↓↓↓

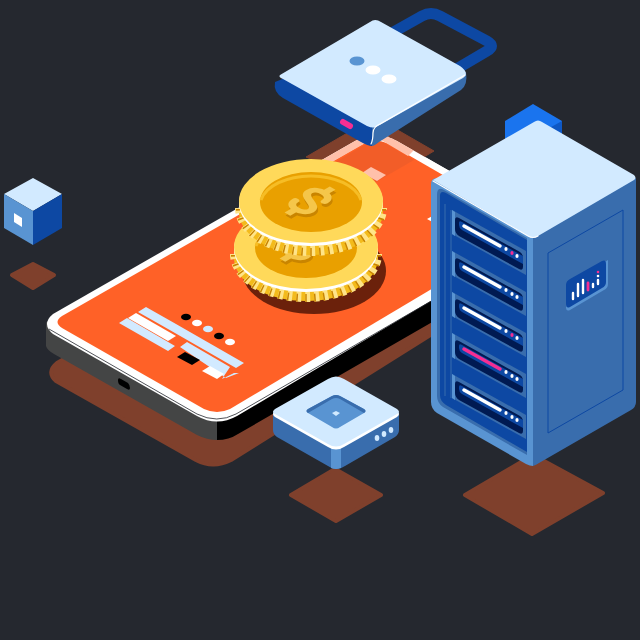
<!DOCTYPE html>
<html lang="en">
<head>
<meta charset="utf-8">
<title>Mobile payment security</title>
<style>
:root {
  --night: #25282f;
  --shadow: #7f402c;
  --orange: #ff6127;
  --pink-shade: #ffc0aa;
  --ice: #d2eaff;
  --sky: #5994d2;
  --steel: #396dad;
  --royal: #0d48a3;
  --navy: #001a52;
  --bright: #1a74ee;
  --magenta: #f52e93;
  --gold: #ffd95a;
  --amber: #e9a000;
  --rim: #f3bb1c;
}
html, body { margin: 0; background: var(--night); }
body { width: 640px; height: 640px; overflow: hidden; }
svg { display: block; }
.shadow { fill: var(--shadow); stroke: var(--shadow); stroke-linejoin: round; }
.orange { fill: var(--orange); }
.white { fill: #fff; }
.black { fill: #000; }
.ice { fill: var(--ice); }
.sky { fill: var(--sky); }
.steel { fill: var(--steel); }
.royal { fill: var(--royal); }
.navy { fill: var(--navy); }
.bright { fill: var(--bright); }
.magenta { fill: var(--magenta); }
.gold { fill: var(--gold); }
.amber { fill: var(--amber); }
.rim { fill: var(--rim); }
.line { fill: none; stroke-linecap: round; stroke-linejoin: round; }
</style>
</head>
<body>
<svg width="640" height="640" viewBox="0 0 640 640" role="img" aria-label="Isometric phone with coins, a padlock, a server and a small device">
  <defs>
    <g id="dollar" class="line" stroke-width="6.5">
      <path d="M9-8C9-19-10-19-10-9C-10 1 10-1 10 9C10 19-9 19-9 8"/>
      <path d="M0-26V-16M0 16V26" stroke-linecap="butt"/>
    </g>
    <g id="coin">
      <path class="rim" d="M-72 0V10A72 43 0 0 0 72 10V0Z"/>
      <path fill="none" stroke="#ffe488" stroke-width="10" stroke-dasharray="5 4" d="M-71 6A71 43 0 0 0 71 6"/>
      <path fill="none" stroke="#c98500" stroke-width="8" stroke-dasharray="1.5 7.5" d="M-71 7A71 43 0 0 0 71 7"/>
      <ellipse class="white" cy="1" rx="72" ry="43"/>
      <ellipse class="gold" cy="-1" rx="72" ry="42"/>
      <ellipse class="amber" rx="51" ry="30"/>
      <path fill="none" stroke="#f6bd25" stroke-width="3" d="M-50-2A51 30 0 0 1 50-2"/>
      <use href="#dollar" transform="matrix(.87 .5 -.87 .5 0 2)" stroke="#c98500"/>
      <use href="#dollar" transform="matrix(.87 .5 -.87 .5 -1 -1)" stroke="#f5c64a"/>
    </g>
    <g id="drive-bay">
      <path class="steel" d="M452 210L526 251V275L452 234Z"/>
      <path class="sky" d="M452 210L455 212V236L452 234Z"/>
      <path class="navy" d="M455 220Q455 216 459 218L520 252Q523 254 523 258V267Q523 271 519 269L459 236Q455 233 455 229Z"/>
      <path class="royal" d="M459 223Q459 220 462 222L523 256V264L462 230Q459 228 459 225Z"/>
      <g class="white">
        <ellipse cx="506" cy="249" rx="1.6" ry="2"/>
        <ellipse cx="517" cy="256" rx="1.6" ry="2"/>
      </g>
    </g>
    <path id="bay-line" class="line" stroke-width="3.5" d="M464 226L500 246"/>
    <ellipse id="bay-light" cx="512" cy="253" rx="1.6" ry="2"/>
    <clipPath id="phone-frame">
      <path d="M53 314L355 141Q376 129 397 141L530 217Q551 229 530 242L237 416Q217 427 197 416L53 334Q41 324 53 314Z"/>
    </clipPath>
  </defs>

  <rect width="640" height="640" fill="var(--night)"/>

  <g id="ground-shadows" class="shadow" stroke-width="4">
    <path d="M57 363L360 190L550 260L231 460Q213 469 196 460L56 381Q46 372 57 363Z"/>
    <path d="M306 157L375 117L434 151L375 186Z" stroke-width="1"/>
    <path d="M12 275L33 264L54 275L33 288Z"/>
    <path d="M291 495L335 469L381 495L336 521Z"/>
    <path d="M465 495L533 455L603 493L532 534Z"/>
  </g>

  <g id="phone">
    <path fill="#444545" d="M46 322V346Q47 350 54 354L197 435Q207 440 217 440V410Z"/>
    <path class="black" d="M217 410V440Q229 440 238 434L540 260V230Z"/>
    <path class="black" d="M118 380Q118 377 121 379L128 383Q130 385 130 388Q130 391 127 389L120 385Q118 384 118 380Z"/>
    <path class="white" d="M53 314L355 141Q376 129 397 141L530 217Q551 229 530 242L237 416Q217 427 197 416L53 334Q41 324 53 314Z"/>
    <path fill="none" stroke="#25282f" stroke-width=".8" d="M49 329L197 414Q217 424 236 414L440 296"/>
    <path class="orange" d="M62 316L361 145Q376 137 391 145L519 219Q533 228 519 237L230 409Q217 415 204 409L62 328Q53 322 62 316Z"/>
    <g clip-path="url(#phone-frame)">
      <path fill="var(--pink-shade)" d="M306 169L345 146L376 128L414 150L408 156L376 137L325 166Z"/>
      <path fill="#d9572b" opacity=".35" d="M322 170L376 138L414 160L376 182Z"/>
      <path fill="var(--pink-shade)" d="M362 173L371 167L386 175L377 181Z"/>
      <path class="white" d="M420 160L430 155L455 169L444 175Z"/>
      <path class="white" d="M427 219L436 214V224Z"/>
    </g>
    <g id="screen-text">
      <path class="ice" d="M138 312L146 307L176 324L168 329ZM168 329L176 324L244 363L236 368Z"/>
      <path class="white" d="M128 318L136 313L176 336L168 341Z"/>
      <path class="ice" d="M119 323L127 318L175 346L168 351ZM180 347L187 342L230 367L222 379L234 373L239 373L226 378Z" fill-rule="nonzero"/>
      <path class="black" d="M177 357L185 352L200 360L192 365Z"/>
      <path class="white" d="M202 371L210 366L224 374L217 379Z"/>
      <ellipse class="black" cx="186" cy="317" rx="5" ry="3.3"/>
      <ellipse class="white" cx="197" cy="323" rx="5" ry="3.3"/>
      <ellipse class="ice" cx="208" cy="329" rx="5" ry="3.3"/>
      <ellipse class="black" cx="219" cy="336" rx="5" ry="3.3"/>
      <ellipse class="white" cx="230" cy="342" rx="5" ry="3.3"/>
    </g>
  </g>

  <g id="coins">
    <ellipse cx="314" cy="271" rx="72" ry="43" fill="#6b210b"/>
    <use href="#coin" x="306" y="248"/>
    <use href="#coin" x="311" y="202"/>
  </g>

  <g id="padlock">
    <path class="line" stroke="var(--royal)" stroke-width="11" d="M390 34L422 16Q431 11 440 16L487 41Q496 46 487 51L448 74"/>
    <path class="royal" d="M275 82L290 76L372 125V146Q368 146 361 142L283 98Q273 92 275 82Z"/>
    <path class="steel" d="M372 124L466 72Q468 85 461 90L379 142Q374 146 372 146Z"/>
    <path class="ice" d="M280 75L370 22Q375 18 381 22L460 66Q470 73 463 78L378 126Q374 129 367 126L283 79Q278 77 280 75Z"/>
    <path class="line" stroke="#fff" stroke-width="1.2" d="M465 75L380 124Q373 127 373 133Q373 140 371 144"/>
    <path class="line" stroke="var(--magenta)" stroke-width="6" d="M343 122L350 126"/>
    <ellipse class="sky" cx="357" cy="61" rx="7.5" ry="4.5"/>
    <ellipse class="white" cx="373" cy="70" rx="7.5" ry="4.5"/>
    <ellipse class="white" cx="389" cy="79" rx="7.5" ry="4.5"/>
  </g>

  <g id="small-cube">
    <path class="ice" d="M4 194L33 178L62 194L33 211Z"/>
    <path class="sky" d="M4 194L33 211V245L4 228Z"/>
    <path class="royal" d="M33 211L62 194V228L33 245Z"/>
    <path class="white" d="M14 213L22 218V227L14 222Z"/>
  </g>

  <g id="back-cube">
    <path class="bright" d="M505 121L533 104L562 121V150H505Z"/>
    <path fill="#0f58c4" d="M533 137L562 121V150H533Z"/>
  </g>

  <g id="server">
    <path class="sky" d="M431 184Q431 178 437 178L533 234V466Q530 466 526 464L437 413Q431 409 431 402Z"/>
    <path class="steel" d="M533 236L636 178V402Q636 407 631 410L539 463Q536 465 533 466Z"/>
    <path class="ice" d="M433 180L534 122Q538 119 542 122L634 175Q637 178 634 180L538 236Q533 239 528 236Z"/>
    <path class="line" stroke="#fff" stroke-width="1.2" d="M433 181L528 236Q533 239 538 236"/>
    <path class="steel" d="M437 195Q437 186 444 190L527 238V455L443 407Q437 403 437 396Z"/>
    <path class="royal" d="M440 196Q440 190 446 193L527 240V452L446 405Q440 401 440 395Z"/>
    <path fill="none" stroke="var(--steel)" stroke-width="1" d="M445 204V396M451 210V398"/>
    <g id="drive-bays">
      <use href="#drive-bay"/>
      <use href="#drive-bay" y="41"/>
      <use href="#drive-bay" y="82"/>
      <use href="#drive-bay" y="123"/>
      <use href="#drive-bay" y="164"/>
      <g stroke="#fff">
        <use href="#bay-line"/>
        <use href="#bay-line" y="41"/>
        <use href="#bay-line" y="82"/>
        <use href="#bay-line" y="164"/>
      </g>
      <use href="#bay-line" y="123" stroke="var(--magenta)"/>
      <use href="#bay-light" class="magenta"/>
      <use href="#bay-light" class="white" y="41"/>
      <use href="#bay-light" class="magenta" y="82"/>
      <use href="#bay-light" class="white" y="123"/>
      <use href="#bay-light" class="white" y="164"/>
    </g>
    <path fill="none" stroke="var(--royal)" stroke-width="1" d="M548 253L623 210V390L548 433Z"/>
    <g id="status-display">
      <path class="sky" d="M566 286L608 260V284Q608 288 604 290L570 310Q566 312 566 307Z"/>
      <path class="royal" d="M566 285Q566 281 570 279L602 261Q606 259 606 264V282Q606 286 602 288L570 307Q566 309 566 304Z"/>
      <path class="line" stroke="#fff" stroke-width="2.4" d="M573 293V299M578 284V296M583 280V293M593 284V287M598 280V284"/>
      <path class="line" stroke="var(--magenta)" stroke-width="2.8" d="M588 283V290"/>
      <circle class="magenta" cx="598" cy="272" r="1.3"/>
      <circle class="white" cx="598" cy="276" r="1.3"/>
    </g>
  </g>

  <g id="hardware-wallet">
    <path class="steel" d="M273 412L336 446V469Q332 469 328 466L277 437Q273 434 273 430Z"/>
    <path class="steel" d="M336 446L399 412V430Q399 434 395 437L345 466Q341 469 336 469Z"/>
    <path class="sky" d="M331 444H341V468Q336 470 331 468Z"/>
    <path class="white" d="M275 411L328 380Q336 375 344 380L397 411Q401 414 397 417L344 447Q336 452 328 447L275 417Q271 414 275 411Z"/>
    <path class="ice" d="M275 409L328 379Q336 374 344 379L397 409Q401 412 397 414L344 444Q336 449 328 444L275 414Q271 412 275 409Z"/>
    <path class="sky" d="M308 409L332 396Q336 394 340 396L364 409Q367 411 364 413L340 427Q336 430 332 427L308 413Q305 411 308 409Z"/>
    <path class="steel" d="M308 409L332 396Q336 394 340 396L364 409Q367 411 364 413L340 399Q336 397 332 399L308 413Q305 411 308 409Z"/>
    <path class="ice" d="M332 413L336 411L340 413L336 416Z"/>
    <g class="ice">
      <ellipse cx="377" cy="438" rx="2.3" ry="3"/>
      <ellipse cx="384" cy="434" rx="2.3" ry="3"/>
      <ellipse cx="391" cy="430" rx="2.3" ry="3"/>
    </g>
  </g>
</svg>
</body>
</html>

↑↑↑

Exercise
All lines from the start of the entries above through the line containing "none; stroke-linecap: round;" are to be given again exactly; the pictures are not.

Response below
<!DOCTYPE html>
<html lang="en">
<head>
<meta charset="utf-8">
<title>Mobile payment security</title>
<style>
:root {
  --night: #25282f;
  --shadow: #7f402c;
  --orange: #ff6127;
  --pink-shade: #ffc0aa;
  --ice: #d2eaff;
  --sky: #5994d2;
  --steel: #396dad;
  --royal: #0d48a3;
  --navy: #001a52;
  --bright: #1a74ee;
  --magenta: #f52e93;
  --gold: #ffd95a;
  --amber: #e9a000;
  --rim: #f3bb1c;
}
html, body { margin: 0; background: var(--night); }
body { width: 640px; height: 640px; overflow: hidden; }
svg { display: block; }
.shadow { fill: var(--shadow); stroke: var(--shadow); stroke-linejoin: round; }
.orange { fill: var(--orange); }
.white { fill: #fff; }
.black { fill: #000; }
.ice { fill: var(--ice); }
.sky { fill: var(--sky); }
.steel { fill: var(--steel); }
.royal { fill: var(--royal); }
.navy { fill: var(--navy); }
.bright { fill: var(--bright); }
.magenta { fill: var(--magenta); }
.gold { fill: var(--gold); }
.amber { fill: var(--amber); }
.rim { fill: var(--rim); }
.line { fill: none; stroke-linecap: round; stroke-linejoin: round; }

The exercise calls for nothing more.